- **TASK INSTRUCTIONS**: An exact copy of every record below is needed, with all pictures removed.

=== Section Start ===

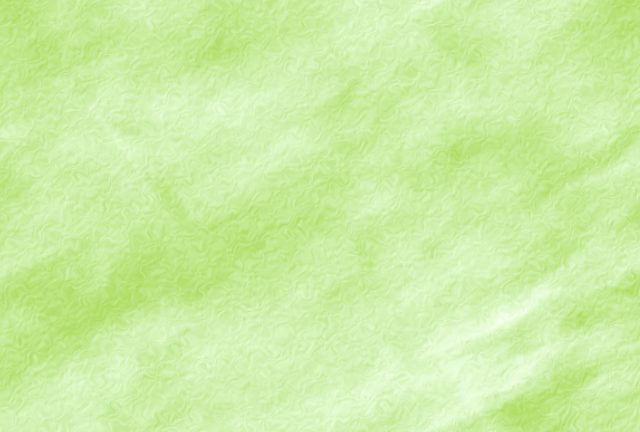
Give the GLSL for this texture, as a Shadertoy shader.

```glsl
// Pale green watercolour paper: slanted cloudy washes, soft light creases and fine embossed grain.
#define SLANT 0.49          // direction of the washes, radians
#define WASH_SCALE vec2(2.1, 5.0)
#define WASH_CONTRAST 1.35
#define MOTTLE_CONTRAST 0.55
#define BAND_DEPTH 0.24
#define BAND_WIDTH 0.10
#define CREASE_COUNT 9
#define CREASE_LIGHT 0.20
#define GRAIN_SCALE 135.0   // grains per canvas height
#define GRAIN_DEPTH 0.34
#define BASE_TONE 0.47

const vec3 LEAF = vec3(0.72, 0.885, 0.465);
const vec3 LIME = vec3(0.81, 0.94, 0.675);
const vec3 MIST = vec3(0.90, 0.985, 0.83);
const vec3 WHITE = vec3(0.98, 1.0, 0.96);

float hash(vec2 p) {
    vec3 q = fract(p.xyx * 0.1031);
    q += dot(q, q.yzx + 33.33);
    return fract((q.x + q.y) * q.z);
}

float noise(vec2 p) {
    vec2 i = floor(p), f = fract(p);
    f = f * f * f * (f * (f * 6.0 - 15.0) + 10.0);
    float low = mix(hash(i), hash(i + vec2(1, 0)), f.x);
    float high = mix(hash(i + vec2(0, 1)), hash(i + vec2(1, 1)), f.x);
    return mix(low, high, f.y);
}

float fbm(vec2 p) {
    float sum = 0.0, amp = 0.5, total = 0.0;
    for (int i = 0; i < 5; i++) {
        sum += amp * noise(p);
        total += amp;
        amp *= 0.55;
        p = mat2(1.6, 0.9, -0.9, 1.6) * p * 1.09 + 17.3;
    }
    return sum / total;
}

vec2 turn(vec2 p, float a) {
    return vec2(p.x * cos(a) + p.y * sin(a), p.y * cos(a) - p.x * sin(a));
}

// Bright fold: crisp below its ridge, fading slowly above it.
float crease(vec2 p, vec2 centre, float angle, float halfLength) {
    vec2 q = turn(p - centre, angle);
    float side = q.y > 0.0 ? 0.024 : 0.007;
    float along = 1.0 - smoothstep(0.3, 1.0, abs(q.x) / halfLength);
    return exp(-abs(q.y) / side) * along;
}

// Short irregular pits lit from one side; the warp breaks up their direction.
float grain(vec2 p) {
    vec2 wobble = vec2(noise(p * 45.0), noise(p * 45.0 + 70.0)) - 0.5;
    vec2 q = turn(p + wobble * 0.022, 1.15) * vec2(0.85, 1.1) * GRAIN_SCALE;
    vec2 light = vec2(0.45, 0.75);
    float fine = noise(q) - noise(q + light);
    vec2 r = turn(q, 0.8) * 0.62 + 40.0;
    float coarse = noise(r) - noise(r + light.yx);
    return fine * 0.8 + coarse * 0.35;
}

vec3 paperColour(float t) {
    vec3 c = mix(LEAF, LIME, clamp(t * 2.0, -0.35, 1.0));
    c = mix(c, MIST, clamp(t * 2.0 - 1.0, 0.0, 1.0));
    return mix(c, WHITE, smoothstep(1.0, 1.6, t));
}

void mainImage(out vec4 fragColor, in vec2 fragCoord) {
    vec2 p = fragCoord / iResolution.y;
    vec2 warp = vec2(fbm(p * 4.0 + 3.0), fbm(p * 4.0 + 31.0)) - 0.5;
    vec2 s = turn(p, SLANT) + warp * vec2(0.14, 0.10);

    // Cloudy washes, mottling and the deeper diagonal band
    float tone = BASE_TONE + (fbm(s * WASH_SCALE + 8.0) - 0.5) * WASH_CONTRAST;
    tone += (fbm(s * vec2(7.0, 12.0) + 60.0) - 0.5) * MOTTLE_CONTRAST;
    tone += (fbm(p * 17.0 + warp * 3.0 + 25.0) - 0.5) * MOTTLE_CONTRAST * 0.6;
    float bandOffset = (s.y - 0.15) / BAND_WIDTH;
    tone -= BAND_DEPTH * exp(-bandOffset * bandOffset);

    // Narrow streaks, strongest at the lower right
    float corner = smoothstep(0.35, 1.1, p.x - p.y);
    float streak = 1.0 - abs(2.0 * fbm(s * vec2(3.5, 13.0) + 90.0) - 1.0);
    tone += corner * (streak - 0.75) * 0.9;

    // One long fold and scattered fainter ones
    vec2 bent = p + warp * 0.09;
    tone += 0.6 * crease(bent, vec2(1.13, 0.25), 0.43, 0.27);
    for (int i = 0; i < CREASE_COUNT; i++) {
        float id = float(i);
        vec2 centre = vec2(hash(vec2(id, 2.7)) * 1.5, hash(vec2(id, 9.1)));
        float angle = i % 3 == 0 ? -1.05 : SLANT + 0.5 * (hash(vec2(id, 5.3)) - 0.5);
        float size = mix(0.08, 0.22, hash(vec2(id, 13.9)));
        tone += CREASE_LIGHT * crease(bent, centre, angle, size);
    }

    tone += GRAIN_DEPTH * grain(p);
    fragColor = vec4(paperColour(tone), 1.0);
}
```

=== Section End ===

- **EXERCISE RESULT**:
Give the GLSL for this texture, as a Shadertoy shader.

```glsl
// Pale green watercolour paper: slanted cloudy washes, soft light creases and fine embossed grain.
#define SLANT 0.49          // direction of the washes, radians
#define WASH_SCALE vec2(2.1, 5.0)
#define WASH_CONTRAST 1.35
#define MOTTLE_CONTRAST 0.55
#define BAND_DEPTH 0.24
#define BAND_WIDTH 0.10
#define CREASE_COUNT 9
#define CREASE_LIGHT 0.20
#define GRAIN_SCALE 135.0   // grains per canvas height
#define GRAIN_DEPTH 0.34
#define BASE_TONE 0.47

const vec3 LEAF = vec3(0.72, 0.885, 0.465);
const vec3 LIME = vec3(0.81, 0.94, 0.675);
const vec3 MIST = vec3(0.90, 0.985, 0.83);
const vec3 WHITE = vec3(0.98, 1.0, 0.96);

float hash(vec2 p) {
    vec3 q = fract(p.xyx * 0.1031);
    q += dot(q, q.yzx + 33.33);
    return fract((q.x + q.y) * q.z);
}

float noise(vec2 p) {
    vec2 i = floor(p), f = fract(p);
    f = f * f * f * (f * (f * 6.0 - 15.0) + 10.0);
    float low = mix(hash(i), hash(i + vec2(1, 0)), f.x);
    float high = mix(hash(i + vec2(0, 1)), hash(i + vec2(1, 1)), f.x);
    return mix(low, high, f.y);
}

float fbm(vec2 p) {
    float sum = 0.0, amp = 0.5, total = 0.0;
    for (int i = 0; i < 5; i++) {
        sum += amp * noise(p);
        total += amp;
        amp *= 0.55;
        p = mat2(1.6, 0.9, -0.9, 1.6) * p * 1.09 + 17.3;
    }
    return sum / total;
}

vec2 turn(vec2 p, float a) {
    return vec2(p.x * cos(a) + p.y * sin(a), p.y * cos(a) - p.x * sin(a));
}

// Bright fold: crisp below its ridge, fading slowly above it.
float crease(vec2 p, vec2 centre, float angle, float halfLength) {
    vec2 q = turn(p - centre, angle);
    float side = q.y > 0.0 ? 0.024 : 0.007;
    float along = 1.0 - smoothstep(0.3, 1.0, abs(q.x) / halfLength);
    return exp(-abs(q.y) / side) * along;
}

// Short irregular pits lit from one side; the warp breaks up their direction.
float grain(vec2 p) {
    vec2 wobble = vec2(noise(p * 45.0), noise(p * 45.0 + 70.0)) - 0.5;
    vec2 q = turn(p + wobble * 0.022, 1.15) * vec2(0.85, 1.1) * GRAIN_SCALE;
    vec2 light = vec2(0.45, 0.75);
    float fine = noise(q) - noise(q + light);
    vec2 r = turn(q, 0.8) * 0.62 + 40.0;
    float coarse = noise(r) - noise(r + light.yx);
    return fine * 0.8 + coarse * 0.35;
}

vec3 paperColour(float t) {
    vec3 c = mix(LEAF, LIME, clamp(t * 2.0, -0.35, 1.0));
    c = mix(c, MIST, clamp(t * 2.0 - 1.0, 0.0, 1.0));
    return mix(c, WHITE, smoothstep(1.0, 1.6, t));
}

void mainImage(out vec4 fragColor, in vec2 fragCoord) {
    vec2 p = fragCoord / iResolution.y;
    vec2 warp = vec2(fbm(p * 4.0 + 3.0), fbm(p * 4.0 + 31.0)) - 0.5;
    vec2 s = turn(p, SLANT) + warp * vec2(0.14, 0.10);

    // Cloudy washes, mottling and the deeper diagonal band
    float tone = BASE_TONE + (fbm(s * WASH_SCALE + 8.0) - 0.5) * WASH_CONTRAST;
    tone += (fbm(s * vec2(7.0, 12.0) + 60.0) - 0.5) * MOTTLE_CONTRAST;
    tone += (fbm(p * 17.0 + warp * 3.0 + 25.0) - 0.5) * MOTTLE_CONTRAST * 0.6;
    float bandOffset = (s.y - 0.15) / BAND_WIDTH;
    tone -= BAND_DEPTH * exp(-bandOffset * bandOffset);

    // Narrow streaks, strongest at the lower right
    float corner = smoothstep(0.35, 1.1, p.x - p.y);
    float streak = 1.0 - abs(2.0 * fbm(s * vec2(3.5, 13.0) + 90.0) - 1.0);
    tone += corner * (streak - 0.75) * 0.9;

    // One long fold and scattered fainter ones
    vec2 bent = p + warp * 0.09;
    tone += 0.6 * crease(bent, vec2(1.13, 0.25), 0.43, 0.27);
    for (int i = 0; i < CREASE_COUNT; i++) {
        float id = float(i);
        vec2 centre = vec2(hash(vec2(id, 2.7)) * 1.5, hash(vec2(id, 9.1)));
        float angle = i % 3 == 0 ? -1.05 : SLANT + 0.5 * (hash(vec2(id, 5.3)) - 0.5);
        float size = mix(0.08, 0.22, hash(vec2(id, 13.9)));
        tone += CREASE_LIGHT * crease(bent, centre, angle, size);
    }

    tone += GRAIN_DEPTH * grain(p);
    fragColor = vec4(paperColour(tone), 1.0);
}
```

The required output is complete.